The artist works with public space, or to be more precise the boundary between public and private space. Kessler observes and examines social structures through interventions and recordings in urban spaces. He intervenes as a blue-collar worker in the city's infrastructure and looks at how people act in different social spaces. The exhibition presents both a selection of his videos (including four blue-collar videos), sculptures, photographs and elements used for different actions between 2005 and 2008.
Leopold Kessler works with public space, or to be more precise the boundary between public and private space. Kessler observes and examines social structures through interventions and recordings in urban spaces. He intervenes as a blue-collar worker in the city’s infrastructure and looks at how people act in different social spaces. Sometimes he repairs broken clocks, trims a tree or repaints a sign as a good citizen would do. At other times he does the opposite by turning off streetlights, making bullet holes in street signs or raising waste bins to the height of basketball hoops. These actions in which Kessler performs manual labour are described as his blue-collar works and are documented and presented as videos or photographs.

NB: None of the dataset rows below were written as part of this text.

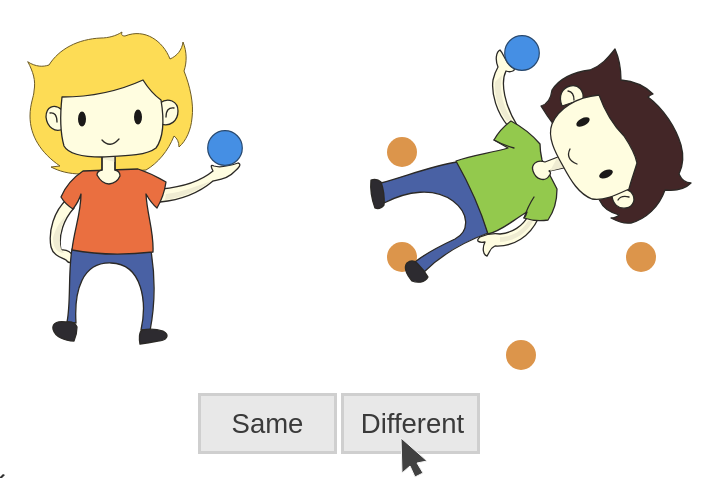
<!DOCTYPE html>
<html lang="en">
<head>
<meta charset="utf-8">
<title>Same or Different</title>
<style>
:root {
  --paper: #fff;
  --ink: #2b2926;
  --skin: #fffde0;
  --skin-shade: #efecd2;
  --blond: #fddc55;
  --brown: #432627;
  --coral: #ea6f40;
  --green: #93c94d;
  --denim: #4961a4;
  --shoe: #2d2b30;
  --ball: #458fe4;
  --dot: #dc954b;
  --button: #e8e8e8;
  --button-edge: #cfcfcf;
  --label: #3a3a3a;
}
* { box-sizing: border-box; }
html, body { margin: 0; overflow: hidden; }
.task { position: relative; width: 720px; height: 478px; background: var(--paper); overflow: hidden; }
.scene, .pointer { position: absolute; left: 0; top: 0; width: 720px; height: 478px; }
.pointer { pointer-events: none; }
.answers { position: absolute; left: 198px; top: 393px; display: flex; gap: 4px; }
.answer {
  display: flex; align-items: center; justify-content: center;
  width: 139px; height: 61px; padding-top: 1px;
  background: var(--button); border: 3px solid var(--button-edge);
  color: var(--label); text-decoration: none;
  font: 27.5px/1 "Liberation Sans", Arial, sans-serif;
}
.answer:last-child { padding-left: 4px; }
.outlined { stroke: var(--ink); stroke-width: 1.3; stroke-linejoin: round; stroke-linecap: round; }
.skin { fill: var(--skin); }
.shade { fill: var(--skin-shade); stroke: none; }
.line { fill: none; }
.blond { fill: var(--blond); stroke: #6d5b25; stroke-width: 1; }
.brown { fill: var(--brown); }
.coral { fill: var(--coral); }
.green { fill: var(--green); }
.denim { fill: var(--denim); }
.shoe { fill: var(--shoe); }
.eye { fill: #1b1918; stroke: none; }
.dot { fill: var(--dot); }
.ball { fill: var(--ball); stroke: #28496f; stroke-width: 1.2; }
</style>
</head>
<body>
<main class="task">
  <svg class="scene" viewBox="0 0 720 478" role="img" aria-label="An upright blond figure and a rotated brown-haired figure, each holding a blue ball, with four orange dots">
    <defs>
      <circle id="marker" class="dot" r="15"/>
      <circle id="held-ball" class="ball" r="17.3"/>
    </defs>

    <g id="markers">
      <use href="#marker" x="402" y="152"/>
      <use href="#marker" x="402" y="257"/>
      <use href="#marker" x="641" y="257"/>
      <use href="#marker" x="521" y="355"/>
    </g>

    <g id="upright-figure" class="outlined">
      <path class="blond" d="M28 62C36 67 43 67 49 65C59 49 78 39 101 38C108 38 116 36 122 32C121 35 122 36 125 36C145 28 163 41 170 59C177 56 182 50 183 42C187 52 187 62 184 71C190 86 194 104 192 118C191 130 186 141 179 147C179 142 177 138 174 136C168 151 158 163 146 170L82 174C68 174 59 171 51 167L60 166C41 153 30 136 30 116C30 104 34 96 34 91C36 80 33 72 28 62Z"/>
      <path class="skin" d="M67 199C54 211 48 231 51 247C53 255 60 257 66 260C69 264 73 263 73 258C73 253 67 249 61 250C58 235 64 219 74 208Z"/>
      <path class="shade" d="M53 238C53 250 59 253 64 253L61 249C58 237 61 226 66 216C58 223 55 231 53 238Z"/>
      <path class="skin" d="M161 189C183 187 201 181 213 171C211 167 210 164 214 166C220 168 229 166 238 163C242 164 239 168 234 172C228 179 218 180 213 181C200 192 181 200 160 202Z"/>
      <path class="shade" d="M165 200C184 197 200 190 211 181C199 185 184 192 166 194Z"/>
      <use href="#held-ball" x="225" y="148"/>

      <path class="denim" d="M72 249L151 251C155 275 155 305 150 331L141 330C147 303 143 264 111 263C82 262 74 291 76 323L67 322C71 303 68 272 72 249Z"/>
      <path class="shoe" d="M66 322Q75 321 77 327Q77 334 74 341C65 341 55 337 53 329C52 322 59 321 66 322Z"/>
      <path class="shoe" d="M142 330Q153 328 163 331C171 335 166 341 158 341Q148 343 140 344C139 339 139 332 142 330Z"/>

      <path class="coral" d="M83 171C74 177 66 185 61 197Q65 204 73 209Q79 201 81 194C81 213 74 231 72 250C98 255 127 255 153 252C154 231 147 215 146 194Q151 203 157 208Q164 196 166 182C156 176 147 172 138 169L83 171Z"/>
      <path class="skin" d="M102 153L102 170Q97 171 97 175Q102 184 109 184Q117 183 120 176Q120 171 115 170L115 153Z"/>
      <path class="shade" d="M103 155H115V162L103 159Z"/>
      <path class="line" d="M102 155V170M115 155V170"/>

      <path class="skin" d="M62 110C54 103 46 107 46 117C47 127 55 133 63 129Z"/>
      <path class="skin" d="M160 103C168 97 178 101 178 111C178 121 170 127 161 124Z"/>
      <path class="skin" d="M62 97C91 97 119 91 143 80C148 88 154 95 161 100C164 118 164 137 156 148C146 156 122 156 102 157C84 157 69 155 64 146C60 132 60 115 62 97Z"/>
      <path class="line" d="M50 113Q57 112 57 122M174 108Q166 107 166 117"/>
      <ellipse class="eye" cx="82" cy="119" rx="4" ry="7.5"/>
      <ellipse class="eye" cx="138" cy="117" rx="4" ry="7.5"/>
      <path class="line" d="M102 140Q110 149 119 139"/>
    </g>

    <g id="rotated-figure" class="outlined">
      <path class="skin" d="M508 126C497 113 491 94 493 80Q495 72 498 67C495 60 496 52 500 50C505 55 505 64 513 68C517 70 511 73 506 71C500 83 505 106 517 125Z"/>
      <path class="shade" d="M495 82C494 97 499 111 507 121L512 120C503 106 499 92 502 75Z"/>
      <use href="#held-ball" x="522" y="53"/>
      <path class="skin" d="M528 216C523 226 512 233 500 234C493 233 487 234 480 237C475 241 479 243 485 242C482 248 483 255 487 256C490 252 490 248 495 246C514 247 530 236 538 219Z"/>
      <path class="shade" d="M500 242C516 241 528 232 534 219L528 221C523 230 513 237 500 237Z"/>

      <path class="denim" d="M457 162C431 166 407 176 381 183L384 203C407 191 434 187 453 201C469 213 470 231 455 239C440 246 426 253 415 262L424 272C443 253 464 242 488 233C480 207 471 183 457 162Z"/>
      <path class="shoe" d="M371 180Q377 178 381 182Q385 193 384 205Q380 210 375 208C372 200 370 190 371 180Z"/>
      <path class="shoe" d="M407 263Q412 259 417 263Q424 270 428 277C425 283 417 283 412 281C407 275 403 268 407 263Z"/>

      <path class="green" d="M511 121Q500 129 494 140L508 148C491 153 473 155 456 161C469 184 480 208 488 234C502 231 513 220 527 212Q526 216 524 218Q536 222 548 220Q557 207 557 189L542 160Q540 151 540 144Q528 130 511 121Z"/>
      <path class="line" d="M494 140Q503 145 514 148M524 218Q528 206 534 197"/>
      <path class="skin" d="M563 155L545 162C536 159 531 165 533 171C536 180 545 182 549 176Q552 173 549 171L567 167Z"/>
      <path class="shade" d="M550 171L566 167L563 156L557 158Z"/>

      <path class="brown" d="M541 106C548 104 551 98 552 90C560 78 574 72 590 70C601 66 608 58 615 49C619 58 621 69 621 80C633 81 644 85 653 94Q650 95 648 97C664 109 676 128 681 145C684 156 683 166 679 174Q683 183 691 183C684 190 674 191 665 190C659 207 646 219 631 223C623 224 617 221 611 218Q616 218 619 215C609 212 603 208 600 201L554 125Q547 116 541 106Z"/>
      <path class="skin" d="M562 106C558 96 562 88 570 86C579 84 584 91 583 99Z"/>
      <path class="skin" d="M612 196C616 188 625 187 631 192C637 199 633 207 626 208C618 209 613 204 612 196Z"/>
      <path class="skin" d="M552 124C558 109 576 97 599 95C604 109 613 125 624 136C630 145 635 153 637 163C634 173 631 181 629 189C616 195 604 201 592 199C579 194 571 181 563 166C555 152 547 137 552 124Z"/>
      <path class="line" d="M568 91Q574 92 574 100M629 197Q621 195 618 200"/>
      <ellipse class="eye" cx="583" cy="122" rx="3.8" ry="7.3" transform="rotate(62 583 122)"/>
      <ellipse class="eye" cx="606" cy="174" rx="3.8" ry="7.3" transform="rotate(66 606 174)"/>
      <path class="line" d="M570 149Q565 159 577 164"/>
    </g>

    <path id="corner-tick" d="M0 477L3 474L5 475L2 478H0Z" fill="#333"/>
  </svg>

  <nav class="answers" aria-label="Answer">
    <a class="answer" href="#">Same</a>
    <a class="answer" href="#">Different</a>
  </nav>

  <svg class="pointer" viewBox="0 0 720 478" aria-hidden="true">
    <path d="M401 438L427 461L417 463L423 473L415 477L410 466L402 473Z" fill="#414141" stroke="#f4f4f4" stroke-width="1"/>
  </svg>
</main>
</body>
</html>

Leopold Kessler was born in Munich, Germany in 1976, lives and works in Vienna, Austria.
Some of Kessler’s public interventions are very visible, such as when he increases the pressure of the water jets of fountains so that they spray beyond the basin. Others, such as Perforation (2007) and Invented tradition (2008) are almost invisible in the urban space. These minimal works and interventions, such as bullet holes made with homemade pliers in street signs or a polished shoe of an old ‘forgotten’ public statue, appear as something that might have happened over time as the result of random change.
At Malmö Konsthall Leopold Kessler will present both a selection of his videos (including four ‘blue-collar’ videos), sculptures, photographs and elements used for different actions between 2005 and 2008. His new work Neighbours is filmed on the border between the Slovak Republic and Austria. The camera pans across apartment blocks and a typical socialist but also worldwide urban landscape, zooms in and continues across fields until it reaches a baroque palace, where several couples are waltzing dressed up in ball gowns. Kessler often comments on space and boundaries in his works, not as direct political statements but as subtle comments about social change and/or stagnation.
Two installations will also be installed in public spaces in Malmö. Kessler’s eightmetre-long shoeshine machine, at which up to 20 people can have their shoes shined simultaneously, will be located at the Triangeln shopping centre. Performed in the street or in hotel lobbies, the act of shining shoes is usually associated with social status but Kessler combines the service with a social activity, potentially bringing people from all walks of life together around the act of shining shoes. The service is of course free. The work Soda machines a and b consists of two soda machines, one in Malmö Konsthall and the other in Lunds Konsthall. The trickster machines connect the two exhibition spaces, which were built 18 years apart by architect Klas Anshelm, and create a playful interaction between the two institutions. When the thirsty visitor pays and expects a soda in Malmö it comes out of the machine in Lund – and vice versa!
The works’ intentions are often camouflaged and twisted, and their playfulness most often uses and comments on social interaction and the idea of service in public and private spaces. The works are based on the tradition of Land Art but appear more as a form of minimal urban art in which traces of actions and the artist’s presence are left behind in the cityscapes and this is what constitutes the works.
Press preview Wednesday November 26 at 11 a.m.
Opening Wednesday November 26, 7-9 p.m.
S:t Johannesgatan, 7 - Malmo